▸ AIM OF THE TASK
Your answer must be an exact copy of the entries below, with every picture removed.

(Beginning of DATA SECTION)

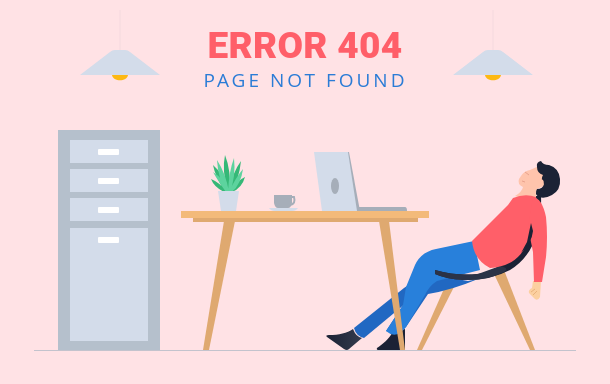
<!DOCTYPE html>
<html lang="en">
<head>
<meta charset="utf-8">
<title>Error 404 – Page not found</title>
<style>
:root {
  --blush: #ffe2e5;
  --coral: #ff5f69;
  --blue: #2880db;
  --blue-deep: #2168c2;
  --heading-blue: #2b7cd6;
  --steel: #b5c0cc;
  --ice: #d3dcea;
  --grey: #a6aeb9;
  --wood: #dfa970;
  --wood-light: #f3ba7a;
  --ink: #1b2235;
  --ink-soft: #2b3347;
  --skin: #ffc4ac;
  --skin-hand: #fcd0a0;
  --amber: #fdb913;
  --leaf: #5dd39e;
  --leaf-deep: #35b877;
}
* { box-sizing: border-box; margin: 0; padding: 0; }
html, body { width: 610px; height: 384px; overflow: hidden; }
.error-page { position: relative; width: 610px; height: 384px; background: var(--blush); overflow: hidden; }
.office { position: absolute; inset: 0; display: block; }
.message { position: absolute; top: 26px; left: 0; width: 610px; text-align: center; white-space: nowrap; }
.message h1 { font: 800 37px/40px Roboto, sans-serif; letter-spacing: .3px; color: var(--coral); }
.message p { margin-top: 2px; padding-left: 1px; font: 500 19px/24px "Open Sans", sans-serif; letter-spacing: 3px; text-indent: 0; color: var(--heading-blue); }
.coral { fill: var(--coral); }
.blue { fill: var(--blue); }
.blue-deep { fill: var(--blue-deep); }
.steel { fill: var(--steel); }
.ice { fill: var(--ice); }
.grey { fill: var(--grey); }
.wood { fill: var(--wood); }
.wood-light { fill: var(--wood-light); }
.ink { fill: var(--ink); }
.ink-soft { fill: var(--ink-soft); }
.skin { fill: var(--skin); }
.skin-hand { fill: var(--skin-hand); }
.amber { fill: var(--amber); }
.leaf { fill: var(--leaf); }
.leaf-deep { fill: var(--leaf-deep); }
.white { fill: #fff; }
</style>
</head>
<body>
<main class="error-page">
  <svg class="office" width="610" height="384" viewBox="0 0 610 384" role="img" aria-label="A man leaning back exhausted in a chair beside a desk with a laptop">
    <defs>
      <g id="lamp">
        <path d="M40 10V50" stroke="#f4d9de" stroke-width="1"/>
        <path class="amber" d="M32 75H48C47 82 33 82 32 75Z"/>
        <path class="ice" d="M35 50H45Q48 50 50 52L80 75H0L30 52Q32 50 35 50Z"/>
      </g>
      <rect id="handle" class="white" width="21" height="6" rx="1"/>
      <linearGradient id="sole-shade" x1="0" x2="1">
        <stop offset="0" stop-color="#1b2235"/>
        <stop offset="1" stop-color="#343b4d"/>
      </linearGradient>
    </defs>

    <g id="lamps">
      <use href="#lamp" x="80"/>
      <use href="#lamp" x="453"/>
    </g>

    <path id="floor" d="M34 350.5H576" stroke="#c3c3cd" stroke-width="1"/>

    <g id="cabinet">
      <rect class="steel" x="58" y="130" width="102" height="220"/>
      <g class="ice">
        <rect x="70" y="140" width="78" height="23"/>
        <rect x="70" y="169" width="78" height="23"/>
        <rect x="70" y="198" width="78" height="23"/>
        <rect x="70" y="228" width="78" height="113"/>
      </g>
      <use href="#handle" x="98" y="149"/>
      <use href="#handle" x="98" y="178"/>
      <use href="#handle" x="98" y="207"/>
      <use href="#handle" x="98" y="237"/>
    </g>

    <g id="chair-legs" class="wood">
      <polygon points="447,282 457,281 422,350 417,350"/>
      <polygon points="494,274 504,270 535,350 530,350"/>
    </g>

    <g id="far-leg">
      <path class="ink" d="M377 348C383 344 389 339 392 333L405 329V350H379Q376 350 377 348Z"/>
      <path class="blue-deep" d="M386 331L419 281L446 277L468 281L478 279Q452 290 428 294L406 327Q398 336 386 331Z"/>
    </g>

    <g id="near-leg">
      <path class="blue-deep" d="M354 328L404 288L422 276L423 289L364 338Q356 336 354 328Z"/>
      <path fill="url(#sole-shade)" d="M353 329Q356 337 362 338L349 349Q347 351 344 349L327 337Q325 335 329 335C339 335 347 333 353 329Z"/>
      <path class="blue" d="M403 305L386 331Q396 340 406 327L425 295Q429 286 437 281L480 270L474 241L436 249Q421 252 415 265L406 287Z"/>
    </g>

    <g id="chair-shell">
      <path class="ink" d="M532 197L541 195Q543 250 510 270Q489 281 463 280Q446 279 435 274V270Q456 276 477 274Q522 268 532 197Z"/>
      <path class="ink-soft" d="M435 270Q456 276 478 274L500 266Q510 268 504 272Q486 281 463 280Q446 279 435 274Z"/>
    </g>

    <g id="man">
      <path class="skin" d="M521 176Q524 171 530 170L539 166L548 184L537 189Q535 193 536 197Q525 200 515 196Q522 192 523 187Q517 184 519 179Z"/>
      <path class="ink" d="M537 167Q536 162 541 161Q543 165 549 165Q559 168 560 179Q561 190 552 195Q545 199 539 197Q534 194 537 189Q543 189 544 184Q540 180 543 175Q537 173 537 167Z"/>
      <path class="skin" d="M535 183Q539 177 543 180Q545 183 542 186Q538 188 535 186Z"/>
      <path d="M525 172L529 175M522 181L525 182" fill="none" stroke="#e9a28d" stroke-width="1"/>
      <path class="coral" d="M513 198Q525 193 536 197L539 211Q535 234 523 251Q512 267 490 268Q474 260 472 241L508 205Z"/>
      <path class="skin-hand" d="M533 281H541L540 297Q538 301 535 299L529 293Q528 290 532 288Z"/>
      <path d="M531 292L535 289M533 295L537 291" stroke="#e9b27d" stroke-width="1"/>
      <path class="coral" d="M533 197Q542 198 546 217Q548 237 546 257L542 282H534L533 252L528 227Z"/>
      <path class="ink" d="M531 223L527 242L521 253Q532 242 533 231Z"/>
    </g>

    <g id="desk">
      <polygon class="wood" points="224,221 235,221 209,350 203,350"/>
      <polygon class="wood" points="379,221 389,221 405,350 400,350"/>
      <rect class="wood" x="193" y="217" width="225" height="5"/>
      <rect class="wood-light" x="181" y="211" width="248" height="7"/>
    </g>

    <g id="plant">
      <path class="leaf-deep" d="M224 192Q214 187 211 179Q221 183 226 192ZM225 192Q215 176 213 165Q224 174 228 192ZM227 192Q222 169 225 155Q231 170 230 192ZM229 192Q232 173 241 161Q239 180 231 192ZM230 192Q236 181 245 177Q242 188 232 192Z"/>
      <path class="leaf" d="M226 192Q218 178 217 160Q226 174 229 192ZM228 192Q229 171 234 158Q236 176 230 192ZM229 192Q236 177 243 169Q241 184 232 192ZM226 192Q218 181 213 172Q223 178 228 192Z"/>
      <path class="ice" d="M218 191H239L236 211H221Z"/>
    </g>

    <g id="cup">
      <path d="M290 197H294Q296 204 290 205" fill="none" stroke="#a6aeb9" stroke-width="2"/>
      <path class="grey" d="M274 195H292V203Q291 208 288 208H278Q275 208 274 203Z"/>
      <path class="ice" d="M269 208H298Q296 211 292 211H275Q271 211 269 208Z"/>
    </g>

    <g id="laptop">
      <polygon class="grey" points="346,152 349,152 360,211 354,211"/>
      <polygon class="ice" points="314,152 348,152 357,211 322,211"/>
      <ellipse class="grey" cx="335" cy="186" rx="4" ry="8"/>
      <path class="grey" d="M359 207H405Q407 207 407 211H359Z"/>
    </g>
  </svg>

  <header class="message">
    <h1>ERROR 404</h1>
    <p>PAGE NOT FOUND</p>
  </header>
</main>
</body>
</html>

(End of DATA SECTION)

▸ YOUR RESPONSE
<!DOCTYPE html>
<html lang="en">
<head>
<meta charset="utf-8">
<title>Error 404 – Page not found</title>
<style>
:root {
  --blush: #ffe2e5;
  --coral: #ff5f69;
  --blue: #2880db;
  --blue-deep: #2168c2;
  --heading-blue: #2b7cd6;
  --steel: #b5c0cc;
  --ice: #d3dcea;
  --grey: #a6aeb9;
  --wood: #dfa970;
  --wood-light: #f3ba7a;
  --ink: #1b2235;
  --ink-soft: #2b3347;
  --skin: #ffc4ac;
  --skin-hand: #fcd0a0;
  --amber: #fdb913;
  --leaf: #5dd39e;
  --leaf-deep: #35b877;
}
* { box-sizing: border-box; margin: 0; padding: 0; }
html, body { width: 610px; height: 384px; overflow: hidden; }
.error-page { position: relative; width: 610px; height: 384px; background: var(--blush); overflow: hidden; }
.office { position: absolute; inset: 0; display: block; }
.message { position: absolute; top: 26px; left: 0; width: 610px; text-align: center; white-space: nowrap; }
.message h1 { font: 800 37px/40px Roboto, sans-serif; letter-spacing: .3px; color: var(--coral); }
.message p { margin-top: 2px; padding-left: 1px; font: 500 19px/24px "Open Sans", sans-serif; letter-spacing: 3px; text-indent: 0; color: var(--heading-blue); }
.coral { fill: var(--coral); }
.blue { fill: var(--blue); }
.blue-deep { fill: var(--blue-deep); }
.steel { fill: var(--steel); }
.ice { fill: var(--ice); }
.grey { fill: var(--grey); }
.wood { fill: var(--wood); }
.wood-light { fill: var(--wood-light); }
.ink { fill: var(--ink); }
.ink-soft { fill: var(--ink-soft); }
.skin { fill: var(--skin); }
.skin-hand { fill: var(--skin-hand); }
.amber { fill: var(--amber); }
.leaf { fill: var(--leaf); }
.leaf-deep { fill: var(--leaf-deep); }
.white { fill: #fff; }
</style>
</head>
<body>
<main class="error-page">
  <svg class="office" width="610" height="384" viewBox="0 0 610 384" role="img" aria-label="A man leaning back exhausted in a chair beside a desk with a laptop">
    <defs>
      <g id="lamp">
        <path d="M40 10V50" stroke="#f4d9de" stroke-width="1"/>
        <path class="amber" d="M32 75H48C47 82 33 82 32 75Z"/>
        <path class="ice" d="M35 50H45Q48 50 50 52L80 75H0L30 52Q32 50 35 50Z"/>
      </g>
      <rect id="handle" class="white" width="21" height="6" rx="1"/>
      <linearGradient id="sole-shade" x1="0" x2="1">
        <stop offset="0" stop-color="#1b2235"/>
        <stop offset="1" stop-color="#343b4d"/>
      </linearGradient>
    </defs>

    <g id="lamps">
      <use href="#lamp" x="80"/>
      <use href="#lamp" x="453"/>
    </g>

    <path id="floor" d="M34 350.5H576" stroke="#c3c3cd" stroke-width="1"/>

    <g id="cabinet">
      <rect class="steel" x="58" y="130" width="102" height="220"/>
      <g class="ice">
        <rect x="70" y="140" width="78" height="23"/>
        <rect x="70" y="169" width="78" height="23"/>
        <rect x="70" y="198" width="78" height="23"/>
        <rect x="70" y="228" width="78" height="113"/>
      </g>
      <use href="#handle" x="98" y="149"/>
      <use href="#handle" x="98" y="178"/>
      <use href="#handle" x="98" y="207"/>
      <use href="#handle" x="98" y="237"/>
    </g>

    <g id="chair-legs" class="wood">
      <polygon points="447,282 457,281 422,350 417,350"/>
      <polygon points="494,274 504,270 535,350 530,350"/>
    </g>

    <g id="far-leg">
      <path class="ink" d="M377 348C383 344 389 339 392 333L405 329V350H379Q376 350 377 348Z"/>
      <path class="blue-deep" d="M386 331L419 281L446 277L468 281L478 279Q452 290 428 294L406 327Q398 336 386 331Z"/>
    </g>

    <g id="near-leg">
      <path class="blue-deep" d="M354 328L404 288L422 276L423 289L364 338Q356 336 354 328Z"/>
      <path fill="url(#sole-shade)" d="M353 329Q356 337 362 338L349 349Q347 351 344 349L327 337Q325 335 329 335C339 335 347 333 353 329Z"/>
      <path class="blue" d="M403 305L386 331Q396 340 406 327L425 295Q429 286 437 281L480 270L474 241L436 249Q421 252 415 265L406 287Z"/>
    </g>

    <g id="chair-shell">
      <path class="ink" d="M532 197L541 195Q543 250 510 270Q489 281 463 280Q446 279 435 274V270Q456 276 477 274Q522 268 532 197Z"/>
      <path class="ink-soft" d="M435 270Q456 276 478 274L500 266Q510 268 504 272Q486 281 463 280Q446 279 435 274Z"/>
    </g>

    <g id="man">
      <path class="skin" d="M521 176Q524 171 530 170L539 166L548 184L537 189Q535 193 536 197Q525 200 515 196Q522 192 523 187Q517 184 519 179Z"/>
      <path class="ink" d="M537 167Q536 162 541 161Q543 165 549 165Q559 168 560 179Q561 190 552 195Q545 199 539 197Q534 194 537 189Q543 189 544 184Q540 180 543 175Q537 173 537 167Z"/>
      <path class="skin" d="M535 183Q539 177 543 180Q545 183 542 186Q538 188 535 186Z"/>
      <path d="M525 172L529 175M522 181L525 182" fill="none" stroke="#e9a28d" stroke-width="1"/>
      <path class="coral" d="M513 198Q525 193 536 197L539 211Q535 234 523 251Q512 267 490 268Q474 260 472 241L508 205Z"/>
      <path class="skin-hand" d="M533 281H541L540 297Q538 301 535 299L529 293Q528 290 532 288Z"/>
      <path d="M531 292L535 289M533 295L537 291" stroke="#e9b27d" stroke-width="1"/>
      <path class="coral" d="M533 197Q542 198 546 217Q548 237 546 257L542 282H534L533 252L528 227Z"/>
      <path class="ink" d="M531 223L527 242L521 253Q532 242 533 231Z"/>
    </g>

    <g id="desk">
      <polygon class="wood" points="224,221 235,221 209,350 203,350"/>
      <polygon class="wood" points="379,221 389,221 405,350 400,350"/>
      <rect class="wood" x="193" y="217" width="225" height="5"/>
      <rect class="wood-light" x="181" y="211" width="248" height="7"/>
    </g>

    <g id="plant">
      <path class="leaf-deep" d="M224 192Q214 187 211 179Q221 183 226 192ZM225 192Q215 176 213 165Q224 174 228 192ZM227 192Q222 169 225 155Q231 170 230 192ZM229 192Q232 173 241 161Q239 180 231 192ZM230 192Q236 181 245 177Q242 188 232 192Z"/>
      <path class="leaf" d="M226 192Q218 178 217 160Q226 174 229 192ZM228 192Q229 171 234 158Q236 176 230 192ZM229 192Q236 177 243 169Q241 184 232 192ZM226 192Q218 181 213 172Q223 178 228 192Z"/>
      <path class="ice" d="M218 191H239L236 211H221Z"/>
    </g>

    <g id="cup">
      <path d="M290 197H294Q296 204 290 205" fill="none" stroke="#a6aeb9" stroke-width="2"/>
      <path class="grey" d="M274 195H292V203Q291 208 288 208H278Q275 208 274 203Z"/>
      <path class="ice" d="M269 208H298Q296 211 292 211H275Q271 211 269 208Z"/>
    </g>

    <g id="laptop">
      <polygon class="grey" points="346,152 349,152 360,211 354,211"/>
      <polygon class="ice" points="314,152 348,152 357,211 322,211"/>
      <ellipse class="grey" cx="335" cy="186" rx="4" ry="8"/>
      <path class="grey" d="M359 207H405Q407 207 407 211H359Z"/>
    </g>
  </svg>

  <header class="message">
    <h1>ERROR 404</h1>
    <p>PAGE NOT FOUND</p>
  </header>
</main>
</body>
</html>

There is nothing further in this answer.